At the processing plant: Raw milk is checked again at the plant to make sure that it’s safe to drink and then pumped from the milk truck into a storage tank. Then the milk is homogenized and pasteurized. Milk also is fortified with vitamin D (and vitamin A for lowfat and skim milk) to make it even more healthful. Dairy processing plants make different types of milk, ice cream, cheese, yogurt, butter, and other dairy products.
At the store: At the grocery store, milk is kept refrigerated at 40˚F or lower. When kept refrigerated at that temperature, milk should last approximately 7 days past the sell-by date on the container. A 5°F increase in storage temperature shortens milk’s shelf life by 50%.
COOL COWS, DYNAMITE DAIRY
Dairy Foods — Milk, Butter, Cheese,
Yogurt, Ice Cream Milk: Whole milk is about 87% water, 5% lactose (milk sugar), and 8% protein, fat, vitamins, minerals. A gallon of milk weighs a little more than 8½ pounds. Each serving of milk provides 10% or more of the recommended daily intake for calcium, vitamin D (if fortified), protein, potassium, vitamin A, vitamin B12, riboflavin. and phosphorus. The average American drinks about 22 gallons of milk each year, and 99% of all U.S. households buy milk. Fluid milk sales account for 32% of total U.S. milk consumption. Low-fat milk is about 2/3 of total milk consumption. Nonfat dry milk accounts for 4% of the milk consumed in the United States. It takes 7 pounds (a little more than 3 quarts) of fluid milk to make 1 pound of nonfat dry milk. California is the top milk-producing State.
Butter: Butter is made from milk, cream, or both (with or without common salt) and contains at least 80% fat. Fresh cream is churned until the fats separate from the liquid (buttermilk). Americans consume more than 4 pounds of butter per person per year. Butter accounts for 13% of U.S. milk consumption. Making 1 pound of butter takes 21 pounds (almost 2½ gallons) of whole milk. California is the top butter-producing State.
Cheese: All cheese is made from milk, but different manufacturing and aging
processes are used to produce different kinds of cheeses. Cheese is made by curdling milk, stirring and heating the curd, draining off the whey (the watery part of milk), collecting and pressing the curd, and in some cases, ripening. About 1/3 of all milk produced each year in the United States is used to make cheese. Making 1 pound of cheddar cheese takes 10 pounds (almost 5 quarts) of milk. The most commonly produced cheeses in the United States are cheddar (34%), mozzarella (33%), and American (8%). Wisconsin is the top cheese-producing State.

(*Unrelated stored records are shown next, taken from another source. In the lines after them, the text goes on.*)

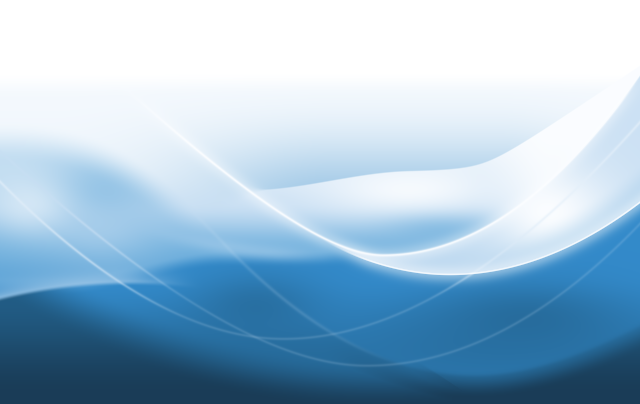
A Shadertoy shader for this background:

```glsl
// Abstract blue waves: a white sky above translucent ribbons and a deep blue floor.
// Each ribbon is bounded by a rational valley curve; soft masks, blobs and
// glowing lines are layered from the back to the front.

#define WHITE vec3(0.985, 0.992, 1.0)
#define PALE  vec3(0.78, 0.87, 0.95)
#define SKY   vec3(0.46, 0.70, 0.87)
#define BLUE  vec3(0.20, 0.54, 0.79)
#define DEEP  vec3(0.15, 0.42, 0.61)
#define NAVY  vec3(0.10, 0.235, 0.34)
#define HEIGHT 0.633
#define LINE_WIDTH 0.0022
#define HALO_WIDTH 0.013

// Approximate signed distance above a valley with its lowest point at "low".
// Each arm rises as d*d / (x + y*d), with its own pair of coefficients.
float valley(vec2 p, vec2 low, vec2 leftArm, vec2 rightArm) {
    vec2 arm = p.x < low.x ? leftArm : rightArm;
    float d = abs(p.x - low.x);
    float q = arm.x + arm.y * d;
    float slope = (2.0 * d * q - arm.y * d * d) / (q * q);
    return (p.y - low.y - d * d / q) / sqrt(1.0 + slope * slope);
}

// Soft elliptical patch
float blob(vec2 p, vec2 center, vec2 radius) {
    vec2 q = (p - center) / radius;
    return exp(-dot(q, q));
}

float glow(float d, float width) {
    return exp(-d * d / (width * width));
}

// Height of the upper ribbon's top edge
float ribbonTop(float x) {
    float d = x - 0.755;
    return 0.334 + 0.028 * smoothstep(0.39, 0.64, x)
         + 0.34 * (d + sqrt(d * d + 0.0021));
}

void mainImage(out vec4 fragColor, in vec2 fragCoord) {
    vec2 p = fragCoord / iResolution.xy * vec2(1.0, HEIGHT);
    float x = p.x, y = p.y;
    float px = 1.0 / iResolution.x;

    // Curves
    float bright = valley(p, vec2(0.599, 0.233), vec2(0.234, 0.96), vec2(0.592, -0.05));
    float lower  = valley(p, vec2(0.703, 0.203), vec2(0.73, 0.0), vec2(0.78, 0.0));
    float thinA  = valley(p, vec2(0.573, 0.060), vec2(0.547, 0.75), vec2(0.82, 0.0));
    float thinB  = valley(p, vec2(0.443, 0.102), vec2(0.65, 0.33), vec2(0.78, 0.24));
    float bend = max(0.352 - x, 0.0);
    float sweep = valley(p, vec2(0.742, 0.044), vec2(0.742 + 5.5 * bend * bend, 0.0), vec2(0.625, 0.9));
    float ground = valley(p, vec2(0.586, 0.027), vec2(1.85, 0.0), vec2(1.85, 0.0));
    float hill = y - 0.1908 + 0.614 * (x - 0.202) * (x - 0.202);

    // Sky: white with a haze gathering over the ribbon
    float haze = smoothstep(0.525, 0.31, y);
    haze *= mix(0.25, 1.0, smoothstep(0.08, 0.52, x)) * (1.0 - 0.6 * smoothstep(0.78, 1.0, x));
    vec3 col = mix(vec3(1.0), vec3(0.62, 0.78, 0.90), haze);
    col = mix(col, vec3(0.93, 0.96, 0.99), 0.6 * smoothstep(0.52, 0.48, y) * (1.0 - haze));

    // Ribbon body: pale at the top, blue toward the horizon
    vec3 body = mix(SKY, PALE, smoothstep(0.235, 0.315, y));
    body = mix(body, WHITE, 0.85 * smoothstep(0.29, 0.43, y));
    body = mix(mix(BLUE, SKY, 0.35), body, smoothstep(0.19, 0.25, y));
    body = mix(body, WHITE, 0.85 * blob(p, vec2(0.64, 0.335), vec2(0.14, 0.042)));
    body = mix(body, WHITE, 0.85 * smoothstep(0.73, 0.86, x) * smoothstep(0.23, 0.30, y));
    body = mix(body, SKY, 0.6 * blob(p, vec2(0.69, 0.272), vec2(0.09, 0.025)));
    float softness = mix(0.06, px, smoothstep(0.30, 0.42, x));
    col = mix(col, body, smoothstep(softness, -softness, y - ribbonTop(x)));

    // Left veil below the sweeping curve
    float leftSide = smoothstep(0.47, 0.22, x);
    float veil = smoothstep(0.008, -0.035, sweep) * leftSide;
    col = mix(col, SKY, 0.36 * veil);
    col = mix(col, SKY, 0.55 * veil * blob(p, vec2(0.15, 0.335), vec2(0.09, 0.055)));
    col = mix(col, WHITE, 0.5 * blob(p, vec2(0.05, 0.31), vec2(0.07, 0.05)));
    col = mix(col, PALE, 0.4 * blob(p, vec2(0.16, 0.265), vec2(0.08, 0.04)));

    // Bright fold between the two main lines
    float fold = smoothstep(px, -px, bright) * smoothstep(-px, px, lower) * smoothstep(0.50, 0.56, x);
    vec3 foldColor = mix(PALE, WHITE, blob(p, vec2(0.855, 0.30), vec2(0.10, 0.075)));
    foldColor = mix(foldColor, SKY, 0.35 * smoothstep(0.05, 0.0, lower) * smoothstep(0.72, 0.92, x));
    col = mix(col, foldColor, 0.9 * fold);

    // Deep water under the horizon
    float horizon = y - 0.185 - 0.043 * smoothstep(0.10, 0.35, x);
    float water = mix(smoothstep(0.012, -0.014, horizon), smoothstep(px, -px, lower), smoothstep(0.50, 0.57, x));
    vec3 deep = mix(DEEP, BLUE, smoothstep(0.07, 0.20, y));
    deep = mix(deep, BLUE, 0.3 * smoothstep(-0.004, 0.004, sweep) * smoothstep(0.12, 0.0, sweep));
    deep = mix(deep, DEEP, 0.8 * blob(p, vec2(0.40, 0.155), vec2(0.10, 0.05)));
    deep = mix(deep, DEEP, 0.95 * blob(p, vec2(0.82, 0.133), vec2(0.15, 0.055)));
    col = mix(col, deep, water);

    // Dark floor, cut by the hill at the left and the sweep at the right
    float dark = smoothstep(0.045, -0.035, ground) * smoothstep(0.003, -0.004, hill);
    dark = max(dark, smoothstep(0.010, -0.035, sweep) * smoothstep(0.5, 0.72, x));
    col = mix(col, mix(NAVY, vec3(0.13, 0.36, 0.52), smoothstep(0.01, 0.17, y)), dark);

    // Glow on the hill and a faint streak to its right
    float crest = exp(-max(hill, 0.0) / 0.018) * smoothstep(-0.006, 0.003, hill);
    col = mix(col, PALE, 0.6 * crest * smoothstep(0.32, 0.17, x));
    float streak = y - 0.232 - 0.45 * max(0.53 - x, 0.0) * max(0.53 - x, 0.0);
    col = mix(col, PALE, 0.3 * glow(streak, 0.012) * smoothstep(0.20, 0.36, x) * smoothstep(0.54, 0.42, x));

    // Thin translucent lines
    float fade = 0.45 * smoothstep(0.30, 0.12, x);
    col = mix(col, PALE, (0.16 + fade) * glow(thinA, LINE_WIDTH));
    fade += 0.35 * smoothstep(0.66, 0.78, x);
    col = mix(col, mix(PALE, WHITE, y / HEIGHT), (0.16 + fade) * glow(thinB, LINE_WIDTH));
    col = mix(col, PALE, 0.16 * glow(sweep, 0.003) * smoothstep(0.22, 0.32, x) * smoothstep(0.65, 0.45, x));

    // Main glowing lines
    float reach = smoothstep(0.16, 0.30, x) * smoothstep(0.53, 0.46, y);
    col = mix(col, WHITE, reach * (0.9 * glow(bright, LINE_WIDTH) + 0.35 * glow(bright, HALO_WIDTH) * (1.0 - 0.9 * glow(bright, LINE_WIDTH))));
    reach = smoothstep(0.50, 0.58, x);
    col = mix(col, WHITE, reach * max(0.95 * glow(lower, LINE_WIDTH), 0.42 * glow(lower, HALO_WIDTH)));

    fragColor = vec4(col, 1.0);
}
```
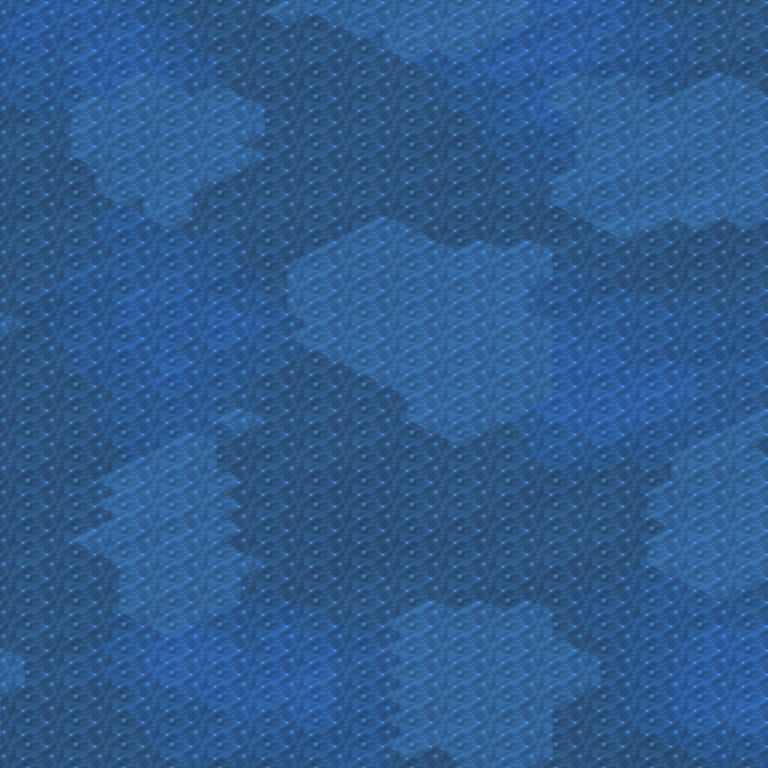
Write a three.js fragment shader that draws this pattern.

```glsl
// Isometric water map: diamond tiles, some extruded into hexagons, carry
// shallow, blue or deep water chosen by warped wave fields. A fine ripple of
// sloping rows, flecks and bright glints repeats on every tile.
#define TILE vec2(0.0625, 0.03125)
#define EDGE 0.0022
#define SHALLOW_LEVEL 0.72
#define BLUE_LEVEL 0.75
#define WARP vec2(0.18, 0.10)
#define RAGGED 1.0
#define WEAVE 0.16
#define SPECKLE 0.22
#define ROWS 0.035
#define BAND 0.09
#define GLINT_SIZE vec2(0.0025, 0.0018)
#define DASH_SIZE vec2(0.0060, 0.0013)

varying vec2 vUv;

const float TAU = 6.2831853;
const vec3 DEEP = vec3(0.172, 0.323, 0.487);
const vec3 BLUE = vec3(0.168, 0.341, 0.553);
const vec3 VIVID = vec3(0.174, 0.360, 0.610);
const vec3 SHALLOW = vec3(0.200, 0.390, 0.597);
const vec3 GLINT = vec3(0.31, 0.60, 0.93);

float hash(vec2 p) {
  return fract(sin(dot(p, vec2(127.1, 311.7))) * 43758.5453);
}

// Value noise that repeats after the given number of cells
float noise(vec2 p, vec2 period) {
  vec2 i = mod(floor(p), period), f = fract(p);
  vec2 j = mod(i + 1.0, period);
  f = f * f * (3.0 - 2.0 * f);
  return mix(mix(hash(i), hash(vec2(j.x, i.y)), f.x),
             mix(hash(vec2(i.x, j.y)), hash(j), f.x), f.y);
}

float noise(vec2 p) {
  return noise(p, vec2(512.0));
}

// Canvas position to tile coordinates and back
vec2 toTile(vec2 p) {
  p /= TILE;
  return vec2(p.x + p.y, p.x - p.y);
}

vec2 toCanvas(vec2 q) {
  return 0.5 * TILE * vec2(q.x + q.y, q.x - q.y);
}

// Diamond swept downwards by twice the half height h
float tileDistance(vec2 r, float h) {
  r = abs(r + vec2(0.0, h));
  r.y = max(r.y - h, 0.0);
  float slant = (dot(r, TILE.yx) - 0.5 * TILE.x * TILE.y) / length(TILE);
  return max(slant, r.x - 0.5 * TILE.x);
}

// Water kind of a tile: x shallow, y blue, z vivid
vec3 waterKind(vec2 c) {
  vec2 bend = vec2(noise(c * 4.0 + 3.7), noise(c * 4.0 + 17.3)) - 0.5;
  vec2 w = c + WARP * bend;
  float rough = RAGGED * (noise(c * vec2(13.0, 24.0) + 40.0) - 0.5);
  rough += 0.35 * (hash(floor(c * 128.0 + 0.5)) - 0.5);
  vec2 a = TAU * (w - vec2(0.58, 0.59)) / vec2(0.78, 0.48);
  float shallow = 2.0 * cos(a.x) * cos(a.y) + rough + 0.8 * bend.x;
  vec2 b = w + 0.08 * bend.yx - vec2(0.30, 0.14);
  float blue = cos(TAU * (b.x / 0.66 + b.y * 0.4)) + cos(TAU * b.y / 0.42) - rough;
  return vec3(step(SHALLOW_LEVEL, shallow),
              smoothstep(BLUE_LEVEL - 0.3, BLUE_LEVEL + 0.3, blue),
              smoothstep(1.60, 1.75, blue));
}

// Glints and dashes repeated on every tile
float ripple(vec2 q) {
  vec2 along = normalize(TILE);
  float light = 0.0;
  for (int k = 0; k < 6; k++) {
    float n = float(k);
    vec2 centre = vec2(hash(vec2(n, 5.0)), (n + 0.5) / 6.0);
    vec2 r = toCanvas(fract(q - centre + 0.5) - 0.5);
    vec2 g = r / GLINT_SIZE;
    bool bright = mod(n, 3.0) < 0.5;
    light += (bright ? 0.85 : 0.22) * exp(-dot(g, g));
    r -= 0.004 * along;
    vec2 s = vec2(dot(r, along), along.x * r.y - along.y * r.x) / DASH_SIZE;
    light += (bright ? 0.26 : 0.12) * exp(-dot(s, s));
  }
  return min(light, 1.0);
}

void main() {
  vec2 q = toTile(vUv);

  // Overlay the nearby tiles
  vec3 kind = vec3(0.0);
  for (int j = -1; j <= 1; j++) {
    for (int i = -1; i <= 1; i++) {
      vec2 centre = toCanvas(floor(q) + vec2(float(i), float(j)) + 0.5);
      float h = 0.5 * TILE.y * step(0.45, noise(centre * 9.0 + 9.0));
      float cover = 1.0 - smoothstep(0.0, EDGE, tileDistance(vUv - centre, h));
      kind = max(kind, waterKind(centre) * cover);
    }
  }
  vec3 color = mix(mix(DEEP, BLUE, kind.y), VIVID, kind.z);
  color = mix(color, SHALLOW, kind.x);

  // Broad sloping bands, then rows, weave and flecks that repeat per tile
  vec2 sloped = vec2(vUv.x + 0.35 * vUv.y, vUv.y - 0.35 * vUv.x);
  float band = noise(sloped * vec2(7.0, 38.0)) - 0.5;
  float row = cos(TAU * (2.0 * q.y - 0.17));
  float weave = noise(q * vec2(6.0, 12.0), vec2(6.0, 12.0)) - 0.5;
  float speckle = noise(vUv / TILE * vec2(14.0, 10.0), vec2(14.0, 10.0)) - 0.5;
  color *= 1.0 + BAND * band + ROWS * row + WEAVE * weave + SPECKLE * speckle;
  color = mix(color, GLINT, 0.88 * ripple(q));
  gl_FragColor = vec4(color, 1.0);
}
```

Yogurt: Yogurt is a mixture of milk and cream fermented by bacteria. Sometimes sweeteners (sugar, honey, aspartame), flavorings (vanilla, coffee), and other ingredients (fruits, nuts, jams) may be added to yogurt. Making 8 ounces of yogurt (1 cup) takes 1 pound (about 1 pint) of milk. California is the top yogurt-producing State.
Ice Cream/Frozen Yogurt: Historians estimate that ice cream evolved sometime during the 16th century in Italy, perhaps from a recipe Marco Polo brought from the Orient. The hand-crank freezer, which was patented in 1846, led to the establishment of the first commercial ice cream plant in Baltimore in 1851. Ice cream is made by stirring (while freezing) a mix of milk (or cream), sweeteners, and flavorings. It takes 13 pounds (1½ gallons) of milk to make ½ gallon of ice cream. Frozen products account for 7% of U.S. dairy consumption. Frozen yogurt was introduced in the late 1960s and is made like ice cream but with the addition of bacteria that are used to make yogurt. The average American eats about 5½ gallons of ice cream each year, and 93% of U.S. households eat ice cream. California is the top ice cream-producing State.
COOL COWS, DYNAMITE DAIRY
Dairy Breeds Coloring Page
Color each cow the correct color for the breed name under the cow. Add spots if needed.
COOL COWS, DYNAMITE DAIRY
Try a few … or do them all! They’re all about cows and dairy products.